You can build a horizontal diagram of the revenue by business lines so that at each point, you can calculate the financial generation and cost.
Cloud FinOps, therefore, enables the cloud to be assessed in terms of cost per transaction for the business. David Reid, Director of the Leading Edge at DXC agrees:
Insight for billing per function is where the value can be had. FinOps has given the CIO a tool for talking to businesses and a tool for the business to talk to the CIO with. Before there was a disconnect, this provides a financial aspect of the here and now.
So are CFOs embracing Cloud FinOps? CTO Burdsall says yes, but adds:
Some are beginning to understand it, but god, it is a journey. The diagrams help as they are drawn to numbers.
The current economic pressures may well help the adoption of FinOps, according to Kinson:
Utility and power was fairly invisible to most parts of the organization, but with the current cost crisis, it has risen up and become a topic on how to reduce costs, both for costs and the environmental issue.
A head of cloud and infrastructure reveals FinOps makes technology team leadership easier too and says:
Historically, IT teams, especially the technical engineering teams, have been able to work in a blissful little bubble and not have to think in financial terms. The challenge of working in things like Azure is that a regular engineer can stand up a service that easily costs you thousands of pounds a month.
Education has been the answer and it has delivered business benefits. They add:
I have been working closely with my team to help their commercial understanding, and working with our finance partners to help them understand this new way that technology is funded. IT people tend not to be given any exposure to the commercials until they are given a budget to run, and at that point, it can be a little bit daunting. In terms of developing my team, I am always keen to be giving everyone a sight of what we are spending with suppliers and the commercial impact.

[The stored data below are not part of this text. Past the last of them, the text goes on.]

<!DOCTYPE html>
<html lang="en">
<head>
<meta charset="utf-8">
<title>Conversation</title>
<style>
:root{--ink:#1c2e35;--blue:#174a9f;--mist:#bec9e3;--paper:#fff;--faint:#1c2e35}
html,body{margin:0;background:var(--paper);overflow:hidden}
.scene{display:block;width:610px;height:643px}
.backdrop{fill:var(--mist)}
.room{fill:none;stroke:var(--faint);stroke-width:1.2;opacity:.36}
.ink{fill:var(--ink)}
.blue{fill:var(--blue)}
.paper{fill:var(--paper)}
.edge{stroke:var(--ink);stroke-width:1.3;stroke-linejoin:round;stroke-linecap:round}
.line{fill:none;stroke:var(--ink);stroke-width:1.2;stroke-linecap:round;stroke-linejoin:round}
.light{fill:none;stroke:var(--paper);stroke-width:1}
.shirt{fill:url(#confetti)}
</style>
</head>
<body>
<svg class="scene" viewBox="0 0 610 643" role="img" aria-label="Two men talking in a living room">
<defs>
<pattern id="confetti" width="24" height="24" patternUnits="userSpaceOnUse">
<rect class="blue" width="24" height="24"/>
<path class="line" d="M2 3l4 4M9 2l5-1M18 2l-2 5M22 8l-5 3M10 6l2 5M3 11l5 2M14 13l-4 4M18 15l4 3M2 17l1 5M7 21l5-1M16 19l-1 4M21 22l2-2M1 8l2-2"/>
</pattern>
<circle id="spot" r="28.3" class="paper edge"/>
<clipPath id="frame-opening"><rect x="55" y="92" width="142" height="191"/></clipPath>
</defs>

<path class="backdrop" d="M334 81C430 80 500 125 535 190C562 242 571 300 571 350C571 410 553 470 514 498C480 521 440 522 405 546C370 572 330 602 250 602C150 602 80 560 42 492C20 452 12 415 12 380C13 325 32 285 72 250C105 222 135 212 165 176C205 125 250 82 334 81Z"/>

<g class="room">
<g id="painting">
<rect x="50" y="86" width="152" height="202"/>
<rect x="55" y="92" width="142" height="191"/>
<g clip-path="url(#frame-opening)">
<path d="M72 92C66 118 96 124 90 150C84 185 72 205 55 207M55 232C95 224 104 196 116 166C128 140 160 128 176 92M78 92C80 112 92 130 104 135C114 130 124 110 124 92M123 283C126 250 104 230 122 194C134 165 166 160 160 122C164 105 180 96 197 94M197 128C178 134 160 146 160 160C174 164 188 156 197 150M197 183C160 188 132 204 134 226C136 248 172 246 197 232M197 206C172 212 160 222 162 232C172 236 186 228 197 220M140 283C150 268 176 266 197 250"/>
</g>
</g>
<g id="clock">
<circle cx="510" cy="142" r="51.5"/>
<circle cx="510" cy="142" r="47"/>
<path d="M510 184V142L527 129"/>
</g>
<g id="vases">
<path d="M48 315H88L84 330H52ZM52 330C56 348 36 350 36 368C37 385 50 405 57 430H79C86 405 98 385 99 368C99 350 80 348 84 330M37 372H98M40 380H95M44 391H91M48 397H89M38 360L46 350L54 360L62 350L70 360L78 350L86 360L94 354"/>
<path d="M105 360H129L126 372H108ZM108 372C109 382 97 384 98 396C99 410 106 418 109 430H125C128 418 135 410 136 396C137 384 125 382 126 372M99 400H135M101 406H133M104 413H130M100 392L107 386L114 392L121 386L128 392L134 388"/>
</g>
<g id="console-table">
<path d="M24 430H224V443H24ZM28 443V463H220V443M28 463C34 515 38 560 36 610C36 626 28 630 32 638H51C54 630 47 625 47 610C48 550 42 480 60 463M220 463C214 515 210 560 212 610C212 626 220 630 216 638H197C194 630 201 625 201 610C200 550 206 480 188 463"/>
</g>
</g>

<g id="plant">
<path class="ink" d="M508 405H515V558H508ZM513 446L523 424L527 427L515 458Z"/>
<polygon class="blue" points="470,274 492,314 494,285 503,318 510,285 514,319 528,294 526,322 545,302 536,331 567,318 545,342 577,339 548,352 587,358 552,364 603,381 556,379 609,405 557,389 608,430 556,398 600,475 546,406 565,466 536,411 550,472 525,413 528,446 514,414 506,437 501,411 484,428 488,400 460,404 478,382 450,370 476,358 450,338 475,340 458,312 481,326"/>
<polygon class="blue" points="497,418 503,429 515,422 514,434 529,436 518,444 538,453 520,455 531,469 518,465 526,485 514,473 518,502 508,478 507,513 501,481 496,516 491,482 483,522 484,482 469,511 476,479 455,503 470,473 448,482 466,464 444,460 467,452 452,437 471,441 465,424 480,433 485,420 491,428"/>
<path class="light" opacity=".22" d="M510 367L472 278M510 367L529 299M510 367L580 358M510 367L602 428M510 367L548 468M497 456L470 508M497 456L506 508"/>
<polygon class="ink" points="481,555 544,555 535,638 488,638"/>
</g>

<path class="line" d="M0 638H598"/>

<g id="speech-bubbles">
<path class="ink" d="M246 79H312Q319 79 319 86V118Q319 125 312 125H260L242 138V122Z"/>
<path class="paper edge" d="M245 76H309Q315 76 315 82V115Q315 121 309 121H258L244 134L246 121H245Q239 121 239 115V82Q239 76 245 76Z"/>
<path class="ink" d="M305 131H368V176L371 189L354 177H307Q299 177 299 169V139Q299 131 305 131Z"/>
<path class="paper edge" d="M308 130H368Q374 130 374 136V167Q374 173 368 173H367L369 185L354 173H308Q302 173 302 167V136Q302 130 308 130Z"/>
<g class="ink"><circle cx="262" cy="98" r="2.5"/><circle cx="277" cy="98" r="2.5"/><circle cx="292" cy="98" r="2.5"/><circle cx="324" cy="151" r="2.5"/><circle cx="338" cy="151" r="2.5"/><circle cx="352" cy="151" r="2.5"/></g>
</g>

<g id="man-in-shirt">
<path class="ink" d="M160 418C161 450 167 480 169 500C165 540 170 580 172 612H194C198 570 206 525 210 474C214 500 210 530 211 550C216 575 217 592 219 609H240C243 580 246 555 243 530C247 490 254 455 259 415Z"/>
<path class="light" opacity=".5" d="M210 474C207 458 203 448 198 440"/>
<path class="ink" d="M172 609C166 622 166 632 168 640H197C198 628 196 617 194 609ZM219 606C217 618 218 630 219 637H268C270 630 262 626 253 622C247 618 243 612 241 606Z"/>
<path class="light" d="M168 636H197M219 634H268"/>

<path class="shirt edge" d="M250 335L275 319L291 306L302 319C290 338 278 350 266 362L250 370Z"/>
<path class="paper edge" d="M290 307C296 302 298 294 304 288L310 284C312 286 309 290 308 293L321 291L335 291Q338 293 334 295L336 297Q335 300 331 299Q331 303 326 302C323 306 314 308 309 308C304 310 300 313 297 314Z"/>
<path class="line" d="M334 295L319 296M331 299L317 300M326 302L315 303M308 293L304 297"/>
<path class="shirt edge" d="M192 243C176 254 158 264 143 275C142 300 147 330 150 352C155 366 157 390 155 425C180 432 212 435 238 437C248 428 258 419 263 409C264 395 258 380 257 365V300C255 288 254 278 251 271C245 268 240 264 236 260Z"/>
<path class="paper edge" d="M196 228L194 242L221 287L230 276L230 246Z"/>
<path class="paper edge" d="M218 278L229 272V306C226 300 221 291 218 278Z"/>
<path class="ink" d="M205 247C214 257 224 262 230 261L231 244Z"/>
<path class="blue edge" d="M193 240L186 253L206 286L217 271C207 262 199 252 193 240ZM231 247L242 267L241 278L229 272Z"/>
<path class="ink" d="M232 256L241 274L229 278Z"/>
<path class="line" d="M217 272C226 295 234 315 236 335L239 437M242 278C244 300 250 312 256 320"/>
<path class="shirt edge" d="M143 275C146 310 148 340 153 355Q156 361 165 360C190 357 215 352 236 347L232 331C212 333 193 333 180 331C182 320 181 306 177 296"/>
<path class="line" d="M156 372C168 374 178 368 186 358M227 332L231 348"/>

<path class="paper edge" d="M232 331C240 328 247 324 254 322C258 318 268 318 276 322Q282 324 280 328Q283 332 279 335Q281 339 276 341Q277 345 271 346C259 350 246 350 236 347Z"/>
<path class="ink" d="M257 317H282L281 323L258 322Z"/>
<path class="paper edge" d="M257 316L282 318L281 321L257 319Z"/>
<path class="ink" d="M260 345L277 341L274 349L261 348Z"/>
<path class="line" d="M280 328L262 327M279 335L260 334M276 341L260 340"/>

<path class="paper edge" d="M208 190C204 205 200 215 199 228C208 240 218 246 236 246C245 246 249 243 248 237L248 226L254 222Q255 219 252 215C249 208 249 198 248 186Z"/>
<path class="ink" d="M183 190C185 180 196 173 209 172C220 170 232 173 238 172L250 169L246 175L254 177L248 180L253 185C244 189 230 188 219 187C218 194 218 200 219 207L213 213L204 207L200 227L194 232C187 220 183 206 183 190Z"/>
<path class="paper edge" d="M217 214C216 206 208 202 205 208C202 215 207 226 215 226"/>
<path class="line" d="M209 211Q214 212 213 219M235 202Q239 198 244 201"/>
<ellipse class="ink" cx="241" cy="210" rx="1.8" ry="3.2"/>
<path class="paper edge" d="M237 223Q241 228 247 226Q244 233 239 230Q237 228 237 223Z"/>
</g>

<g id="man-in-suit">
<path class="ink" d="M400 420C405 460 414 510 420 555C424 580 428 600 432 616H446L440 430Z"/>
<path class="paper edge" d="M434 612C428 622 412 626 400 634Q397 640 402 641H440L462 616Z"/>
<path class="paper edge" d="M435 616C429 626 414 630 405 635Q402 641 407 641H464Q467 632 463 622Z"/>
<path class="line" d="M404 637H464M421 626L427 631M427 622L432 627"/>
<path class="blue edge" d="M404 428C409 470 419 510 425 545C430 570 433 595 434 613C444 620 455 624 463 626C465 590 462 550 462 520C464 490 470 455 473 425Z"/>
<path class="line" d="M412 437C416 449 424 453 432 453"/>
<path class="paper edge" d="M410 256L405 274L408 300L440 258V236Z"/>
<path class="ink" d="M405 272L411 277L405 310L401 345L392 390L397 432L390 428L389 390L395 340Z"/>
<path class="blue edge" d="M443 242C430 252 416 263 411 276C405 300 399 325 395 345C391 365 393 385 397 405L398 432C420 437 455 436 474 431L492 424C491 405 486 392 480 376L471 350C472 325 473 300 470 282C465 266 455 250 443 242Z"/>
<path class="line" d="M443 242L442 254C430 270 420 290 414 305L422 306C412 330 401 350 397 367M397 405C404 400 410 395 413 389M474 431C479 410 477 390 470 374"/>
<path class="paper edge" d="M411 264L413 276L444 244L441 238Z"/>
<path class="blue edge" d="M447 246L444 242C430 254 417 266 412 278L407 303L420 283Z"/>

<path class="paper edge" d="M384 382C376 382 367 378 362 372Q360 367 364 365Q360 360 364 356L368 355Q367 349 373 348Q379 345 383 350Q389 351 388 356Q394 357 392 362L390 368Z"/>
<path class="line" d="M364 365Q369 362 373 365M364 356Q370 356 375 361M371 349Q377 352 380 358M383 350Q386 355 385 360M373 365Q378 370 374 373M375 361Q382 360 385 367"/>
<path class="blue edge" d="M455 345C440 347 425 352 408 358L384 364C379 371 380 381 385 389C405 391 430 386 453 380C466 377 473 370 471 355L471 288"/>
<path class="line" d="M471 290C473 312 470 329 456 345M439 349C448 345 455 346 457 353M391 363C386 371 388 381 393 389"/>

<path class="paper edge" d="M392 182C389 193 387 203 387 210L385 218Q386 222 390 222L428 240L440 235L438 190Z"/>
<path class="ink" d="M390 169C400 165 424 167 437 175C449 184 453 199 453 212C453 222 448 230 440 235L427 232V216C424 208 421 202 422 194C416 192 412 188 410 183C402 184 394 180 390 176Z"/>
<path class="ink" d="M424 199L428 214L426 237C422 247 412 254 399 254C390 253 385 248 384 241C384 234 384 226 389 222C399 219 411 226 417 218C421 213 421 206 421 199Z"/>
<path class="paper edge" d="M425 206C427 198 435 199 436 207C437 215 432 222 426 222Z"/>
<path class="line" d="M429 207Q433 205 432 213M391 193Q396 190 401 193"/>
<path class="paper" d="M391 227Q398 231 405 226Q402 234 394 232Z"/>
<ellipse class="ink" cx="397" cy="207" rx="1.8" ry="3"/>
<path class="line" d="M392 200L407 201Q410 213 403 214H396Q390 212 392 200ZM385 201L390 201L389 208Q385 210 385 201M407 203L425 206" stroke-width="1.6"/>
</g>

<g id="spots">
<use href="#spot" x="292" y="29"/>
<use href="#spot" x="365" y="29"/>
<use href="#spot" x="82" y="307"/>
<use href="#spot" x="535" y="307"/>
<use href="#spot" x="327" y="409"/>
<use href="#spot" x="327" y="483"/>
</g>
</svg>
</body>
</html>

The cloud and infrastructure leader says this has led to technologists taking more time to assess the size and scale of the services they spin up.
Adopters of FinOps add that the framework benefits cost modelling of legacy technology as well as the cloud, as CTO Burdsall says:
I have never met a company that had a true cost of its on-premise estate per transaction.
William Hill Chief Product and Technology (CPTO) and Tessiant founder Anna Barsby says FinOps also enables organizations to assess their future cloud direction. She says:
Early adopters of the cloud are going back over their investments as they didn’t understand the full value of cloud and therefore the costs. Now as businesses realize the cloud is the answer and here to stay, they want to know how they can use it better.
FinOps should be more than a financial planning tool, Kinson says:
Financial operations tools should always give you the ability to do capacity and future planning.
Many of those early cloud adoptions were simple ‘life and shifts’, freeing the CIO up from managing on-premises resources, but the cost savings were short-lived. In some cases, these early moves are being reversed, says Kinson at DXC Technology:
We are seeing some repatriation back to legacy technology. Unless you use cloud services properly and reform the applications to marry up to the cloud services, it will be expensive
Moving an application to the cloud is not the saving if the dependencies of that application have not been modernized, so you end up running multiple programmes of moving to the cloud to reduce the legacy footprint.
In the last 15 years, CIOs and CTOs have worked to remove the toxic language of “the business”, which led to divisiveness between IT and business lines. Yet, the adoption of the cloud has the potential to create another language divide. As the business technology leaders here show, everyone has to speak the same language and have an equal understanding of the costs involved in cloud computing, and Cloud FinOps could well be the vocabulary to provide that clarity.